Health commissioners from twenty large cities are protesting, writing to Tom Price, the health and human services secretary, that cutting funding “will not only reverse historic gains made in the U.S. in reducing teen pregnancy rates, but also make it difficult to truly understand what practices are most effective.” Shortly before the groups receiving grants learned their money would be cut early, a leader of an abstinence education advocacy organization, Valerie Huber, was named chief of staff to the health and human services assistant secretary who oversees adolescent health.
In what is widely considered a public health success story, teenage pregnancy rates have been declining nationally for twenty five years. Factors include sex education in schools, movies and shows about teenage pregnancy, cultural shifts that have made it easier for parents to discuss the issue with their children and greater availability of birth control, especially long-acting contraceptives like implants and intrauterine devices. But rates are still higher than in other industrialized countries, and there is little rigorous research about which approaches work. Students who were sexually inexperienced before seventh grade were more likely to have had sex by late ninth grade.
Congress has restructured a federal program that provides housing assistance for people living with HIV to funnel more money into areas struggling to control the outbreak.
While legislators and housing advocates say the adjustments will better target regions with high rates of the virus, these changes are likely to mean less money for some of the large cities that handled the early effects of the epidemic. To help with the transition, Congress increased funding for the Housing Opportunities for Persons With AIDS or HOPWA program about six percent this year. In the past, this money was distributed across the country based on a jurisdiction’s cumulative number of cases (including people who had died). Now under the two thousand seventeen funding, finalized by Congress in May, HOPWA has awarded three hundred twenty point four million dollars to qualifying states and local jurisdictions to be apportioned primarily based on their share of the total number of people living with the virus.

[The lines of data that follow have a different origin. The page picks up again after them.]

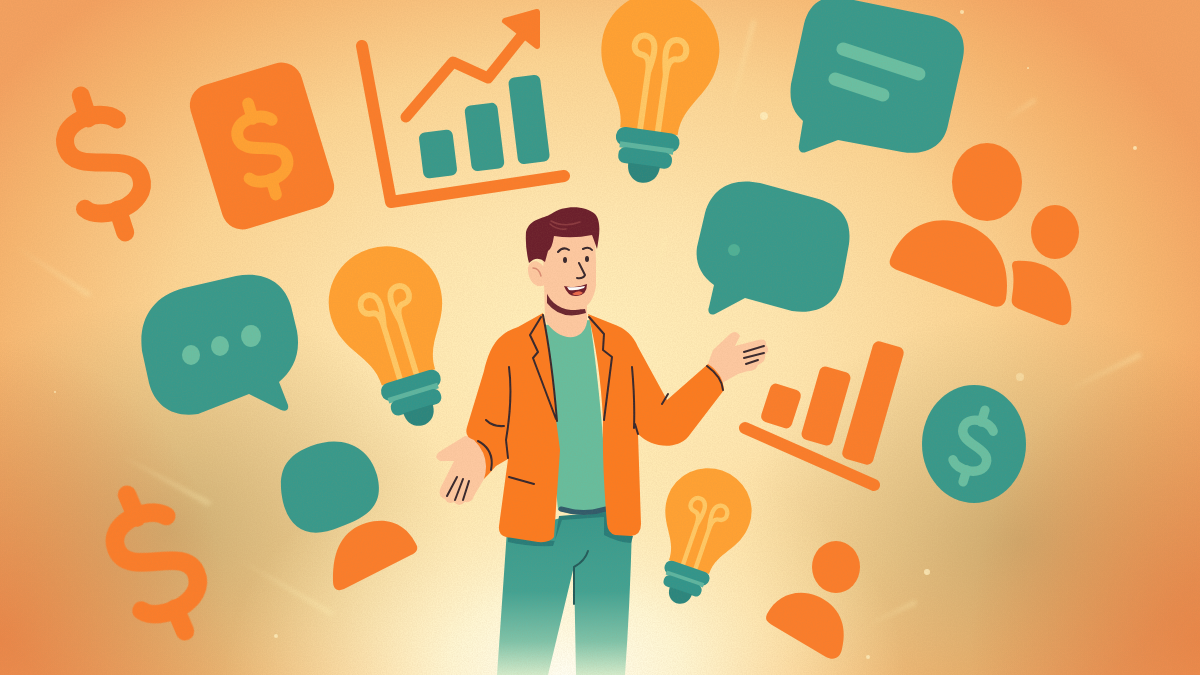
<!DOCTYPE html>
<html lang="en">
<head>
<meta charset="utf-8">
<title>Business ideas illustration</title>
<style>
:root {
  --orange: #fa7d2b;
  --amber: #ffa133;
  --filament: #ffc865;
  --teal: #38998b;
  --mint: #69bfa2;
  --jacket: #fb7b20;
  --shirt: #67bd9d;
  --skin: #fdc8a0;
  --hair: #6b1f2c;
  --line: #38282d;
  --sand: #fbd18c;
}
html, body { margin: 0; height: 100%; overflow: hidden; background: var(--sand); }
.scene { display: block; width: 1200px; height: 675px; }
.orange { fill: var(--orange); }
.teal { fill: var(--teal); }
.mint { fill: var(--mint); }
.skin { fill: var(--skin); }
.hair { fill: var(--hair); }
.jacket { fill: var(--jacket); }
.stroke { fill: none; stroke-linecap: round; stroke-linejoin: round; }
.axis { stroke: var(--orange); stroke-width: 12; }
.ink { stroke: var(--line); stroke-width: 2; }
</style>
</head>
<body>
<svg class="scene" viewBox="0 0 1200 675" role="img" aria-label="Man in an orange jacket surrounded by icons of money, charts, ideas and conversation">
  <defs>
    <radialGradient id="backdrop" gradientUnits="userSpaceOnUse" cx="0" cy="0" r="1" gradientTransform="translate(575 360) scale(690 500)">
      <stop offset="0" stop-color="#fff0bd"/>
      <stop offset=".3" stop-color="#fee6af"/>
      <stop offset=".6" stop-color="#fbd493"/>
      <stop offset=".85" stop-color="#f6b56f"/>
      <stop offset="1" stop-color="#f3a160"/>
    </radialGradient>
    <radialGradient id="shade">
      <stop offset="0" stop-color="#b39a63" stop-opacity=".6"/>
      <stop offset="1" stop-color="#b39a63" stop-opacity="0"/>
    </radialGradient>
    <radialGradient id="corner">
      <stop offset="0" stop-color="#e8763a" stop-opacity=".6"/>
      <stop offset="1" stop-color="#e8763a" stop-opacity="0"/>
    </radialGradient>
    <radialGradient id="glow">
      <stop offset="0" stop-color="#fffef2"/>
      <stop offset=".35" stop-color="#fffbdc" stop-opacity=".85"/>
      <stop offset="1" stop-color="#fff0b8" stop-opacity="0"/>
    </radialGradient>
    <linearGradient id="trousers" x1="0" y1="0" x2="0" y2="1">
      <stop offset="0" stop-color="#37988b"/>
      <stop offset=".5" stop-color="#42a292"/>
      <stop offset=".8" stop-color="#7fc3a9"/>
      <stop offset="1" stop-color="#d3ebcb"/>
    </linearGradient>
    <filter id="soft" x="-30%" y="-30%" width="160%" height="160%"><feGaussianBlur stdDeviation="2"/></filter>
    <filter id="grain" x="0" y="0" width="100%" height="100%">
      <feTurbulence type="fractalNoise" baseFrequency=".8" numOctaves="2" seed="4"/>
      <feColorMatrix values="0 0 0 0 .45  0 0 0 0 .25  0 0 0 0 .1  .5 0 0 0 -.17"/>
    </filter>
    <g id="dollar" class="stroke" stroke-width="18">
      <path d="M27-38C14-56-31-54-30-26C-29 4 32-6 32 24C32 54-20 55-31 37"/>
      <path d="M0-72V-48M0 48V72"/>
    </g>
    <g id="bulb">
      <path fill="var(--amber)" d="M-29 80C-29 46-59 36-59-3A59 57 0 0 1 59-3C59 36 29 46 29 80Z"/>
      <path class="stroke" stroke="var(--filament)" stroke-width="6" d="M-9 78V22C-9 8-13 5-18 5C-31 4-27-17-14-14C-2-11-6 8-9 22M9 78V22C9 8 13 5 18 5C31 4 27-17 14-14C2-11 6 8 9 22"/>
      <rect x="-32" y="79" width="64" height="19" rx="9" fill="#32958b"/>
      <rect x="-27" y="94" width="54" height="6" fill="#5db5a0"/>
      <rect x="-27" y="99" width="54" height="16" rx="7" fill="#32958b"/>
      <path fill="#2b867e" d="M-16 114H16C16 138-16 138-16 114Z"/>
    </g>
  </defs>

  <g id="background">
    <rect width="1200" height="675" fill="url(#backdrop)"/>
    <ellipse cx="170" cy="530" rx="290" ry="230" fill="url(#shade)"/>
    <ellipse cx="1020" cy="540" rx="280" ry="230" fill="url(#shade)"/>
    <ellipse cx="0" cy="640" rx="230" ry="300" fill="url(#corner)"/>
    <ellipse cx="1200" cy="640" rx="230" ry="300" fill="url(#corner)"/>
    <ellipse cx="565" cy="675" rx="340" ry="240" fill="url(#glow)"/>
    <g fill="#fff0b5" opacity=".35" filter="url(#soft)">
      <path d="M15 246L92 294L88 297ZM120 455L212 502L208 506ZM240 560L335 612L330 616ZM455 232L484 288L480 289ZM1068 390L1140 352L1142 357ZM868 625L915 600L917 604ZM728 120L752 20L756 21ZM1004 120L1035 98L1036 102ZM652 285L664 235L668 236Z"/>
    </g>
    <g fill="#fff0c0" opacity=".75">
      <circle cx="764" cy="116" r="4"/><circle cx="1135" cy="148" r="2"/><circle cx="1020" cy="377" r="4" opacity=".6"/><circle cx="927" cy="572" r="3"/><circle cx="276" cy="636" r="2"/><circle cx="962" cy="12" r="2"/><circle cx="1028" cy="68" r="1"/><circle cx="868" cy="657" r="2"/><circle cx="55" cy="392" r="1"/>
    </g>
  </g>

  <g id="money">
    <use href="#dollar" stroke="var(--orange)" transform="translate(103 164) rotate(-18)"/>
    <rect class="orange" x="-58" y="-75" width="116" height="150" rx="21" transform="translate(262 146) rotate(-17)"/>
    <use href="#dollar" stroke="var(--amber)" transform="translate(262 149) rotate(-17) scale(.66)"/>
    <use href="#dollar" stroke="var(--orange)" transform="translate(156 563) rotate(-23) scale(1.03)"/>
    <ellipse class="teal" cx="974" cy="444" rx="52" ry="59"/>
    <use href="#dollar" stroke="var(--mint)" transform="translate(974 446) rotate(17) scale(.52)"/>
  </g>

  <g id="growth-chart">
    <path class="stroke axis" d="M362 46L391 202L564 176"/>
    <g class="teal">
      <rect x="-17" y="-23" width="34" height="46" rx="6" transform="translate(438 154) rotate(-7)"/>
      <rect x="-16" y="-33" width="33" height="66" rx="6" transform="translate(484 137) rotate(-7)"/>
      <rect x="-16" y="-43" width="32" height="87" rx="6" transform="translate(529 119) rotate(-7)"/>
    </g>
    <path class="stroke" stroke="var(--orange)" stroke-width="11" d="M406 117L453 62L488 78L524 33"/>
    <path class="orange" stroke="var(--orange)" stroke-width="6" stroke-linejoin="round" d="M505 21L537 12L537 46Z"/>
  </g>

  <g id="bar-chart">
    <path class="stroke axis" d="M745 428L874 485"/>
    <g class="orange">
      <rect x="-16" y="-20" width="32" height="40" rx="6" transform="translate(781 406) rotate(18)"/>
      <rect x="-16" y="-38" width="32" height="76" rx="6" transform="translate(826 406) rotate(16)"/>
      <rect x="-16" y="-61" width="32" height="122" rx="6" transform="translate(873 403) rotate(16)"/>
    </g>
  </g>

  <g id="ideas">
    <use href="#bulb" transform="translate(660 52) rotate(8)"/>
    <use href="#bulb" transform="translate(386 304) rotate(-17) scale(.96)"/>
    <use href="#bulb" transform="translate(708 512) rotate(19) scale(.73)"/>
  </g>

  <g id="conversation">
    <path class="teal" d="M844-2L932 16C958 22 967 36 963 58L948 125C944 146 926 156 902 152L838 140L806 152C801 154 798 150 799 145L803 121C793 112 789 102 791 84L804 24C809 4 822-6 844-2Z"/>
    <path class="stroke" stroke="var(--mint)" stroke-width="13" d="M843 49L919 74M835 79L883 95"/>
    <path class="teal" d="M760 183L815 198C842 205 852 220 849 244L843 277C838 304 818 315 792 311L745 298L715 314C710 316 707 312 709 307L714 285C700 275 695 262 697 247L705 213C712 188 732 177 760 183Z"/>
    <circle cx="734" cy="250" r="6" fill="#4fb096"/>
    <path class="teal" d="M184 288L236 276C264 271 284 282 291 306L297 331C301 354 293 370 279 382L288 405C289 410 286 412 281 410L249 394L198 414C173 418 155 406 149 383L142 351C138 319 153 296 184 288Z"/>
    <g class="mint"><ellipse cx="191" cy="355" rx="9" ry="10"/><ellipse cx="220" cy="346" rx="9" ry="10"/><ellipse cx="251" cy="336" rx="10" ry="11"/></g>
  </g>

  <g id="people">
    <g class="orange">
      <ellipse cx="987" cy="182" rx="35" ry="39"/>
      <path d="M891 257C905 224 935 214 965 224C997 235 1011 264 1006 299C1004 306 999 308 992 306L897 270C890 267 888 264 891 257Z"/>
      <ellipse cx="1055" cy="232" rx="24" ry="27"/>
      <path d="M1016 261C1049 259 1075 279 1071 315C1070 324 1065 327 1057 324L1019 309C1012 306 1011 303 1012 297Q1015 279 1012 266Q1012 261 1016 261Z"/>
      <ellipse cx="836" cy="567" rx="24" ry="26"/>
      <path d="M767 614C777 595 797 588 817 596C839 605 848 625 842 649C840 658 834 661 826 657L772 625C766 621 765 619 767 614Z"/>
      <path d="M333 581C332 550 343 530 366 523C390 516 408 526 417 546C418 550 416 553 411 555L344 589C337 592 333 589 333 581Z"/>
    </g>
    <path class="teal" d="M311 446C342 434 369 446 377 475C385 506 367 517 340 527C309 540 290 530 283 502C276 470 287 455 311 446Z"/>
  </g>

  <g id="presenter">
    <path fill="url(#trousers)" d="M507 530L607 508L632 526Q630 605 625 675H576L574 566L548 675H497Z"/>
    <path class="stroke" stroke="#235b5b" stroke-width="2" d="M574 604V567Q585 561 588 551"/>
    <path fill="#287d79" d="M508 537L555 541L559 516L607 512L611 532L633 536L631 543Q617 542 604 535V517L562 520L553 546Q528 547 508 542Z"/>
    <path fill="var(--shirt)" d="M545 325L590 320Q604 420 607 510Q582 519 558 510L548 400Z"/>
    <path class="stroke" stroke="#315b6b" stroke-width="5" d="M561 509Q584 516 606 509"/>

    <g id="right-hand">
      <path class="skin" d="M707 366L713 350L730 334Q736 329 740 336L735 346L758 340Q767 338 766 345Q771 350 765 355Q766 362 758 365Q756 371 748 371L738 374L722 383Z"/>
      <path class="stroke ink" d="M744 352L764 346M744 358L764 353M746 364L758 360"/>
    </g>
    <g id="left-hand">
      <path class="skin" d="M483 437L465 436L439 452Q433 457 440 461L454 461L440 489Q438 497 445 499Q448 505 454 502Q459 508 465 502Q472 503 474 496L484 479L495 459Z"/>
      <path class="stroke ink" d="M457 477L447 496M463 479L455 500M469 481L463 500"/>
    </g>

    <path class="skin" d="M544 280L587 296V322C583 344 557 341 545 320Z"/>
    <path fill="#6b2630" d="M547 293Q561 311 585 309L586 313Q561 321 547 303Z"/>
    <path class="skin" d="M543 252L552 233L594 228L596 260V286C593 305 583 311 571 310C558 309 547 300 544 285Z"/>
    <path class="skin" d="M544 267C537 257 527 261 528 271C529 283 538 290 546 284Z"/>
    <path class="stroke" stroke="#d98b72" stroke-width="1.5" d="M533 268Q539 268 541 276"/>
    <path class="hair" d="M545 262Q537 255 529 263Q525 248 526 232C530 218 543 219 551 214C565 204 586 206 595 214C602 222 599 237 597 249Q594 240 592 235Q573 239 554 236Q552 249 548 251Z"/>
    <path class="stroke" stroke="#8b3a40" stroke-width="1.5" d="M551 221Q564 228 580 222M550 224Q557 230 566 229"/>
    <g id="face">
      <ellipse cx="565" cy="260" rx="2" ry="3" fill="var(--line)"/>
      <ellipse cx="587" cy="259" rx="2" ry="3" fill="var(--line)"/>
      <path class="stroke ink" d="M558 252Q563 246 569 250M583 249Q589 246 592 250M579 263L585 275Q583 279 577 278"/>
      <path fill="#6e1e2b" d="M564 286Q575 289 587 284Q587 295 577 296Q568 297 564 286Z"/>
      <path fill="#fff" d="M567 287Q576 288 585 286L584 288Q576 291 569 290Z"/>
      <path fill="#e8694c" d="M572 294Q579 289 583 293Q578 297 572 294Z"/>
    </g>

    <g id="jacket-shape">
      <path class="jacket" d="M543 313Q553 360 556 419L560 450L554 537Q550 543 538 542L506 537Q498 535 499 526L508 459L496 466Q490 473 484 479Q491 457 474 440Q464 437 467 427L484 371C490 345 499 333 518 327Z"/>
      <path class="jacket" d="M588 314L613 324Q631 330 638 347L667 400L700 371L708 364Q723 374 724 390L688 437C675 451 651 447 638 434L641 524Q641 535 631 536L615 535Q608 533 607 524Q602 465 603 420Q600 360 588 314Z"/>
      <path class="stroke ink" d="M543 315Q552 360 557 421M541 317L530 335L538 352L533 358L556 419M589 317L604 334L603 350L612 357L604 420M509 367Q513 398 506 440L508 458M486 420Q493 427 504 426M478 441Q495 450 491 470M509 477L534 484M632 367Q635 400 634 428M635 424L638 434M662 404L668 394M707 366Q722 377 723 390"/>
    </g>
  </g>

  <rect id="paper-grain" width="1200" height="675" filter="url(#grain)" opacity=".35"/>
</svg>
</body>
</html>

The number cases required to qualify for funding also changed from one thousand five hundred cumulative AIDS cases to two thousand living cases of HIV/AIDS. No jurisdiction will receive less HOPWA money than in two thousand sixteen, but about twenty five cities and counties are getting a smaller piece of the pie than before. The top five seeing their percentage of funding drop are, in order, New York City, Atlanta, Miami, Washington, D.C., and Houston.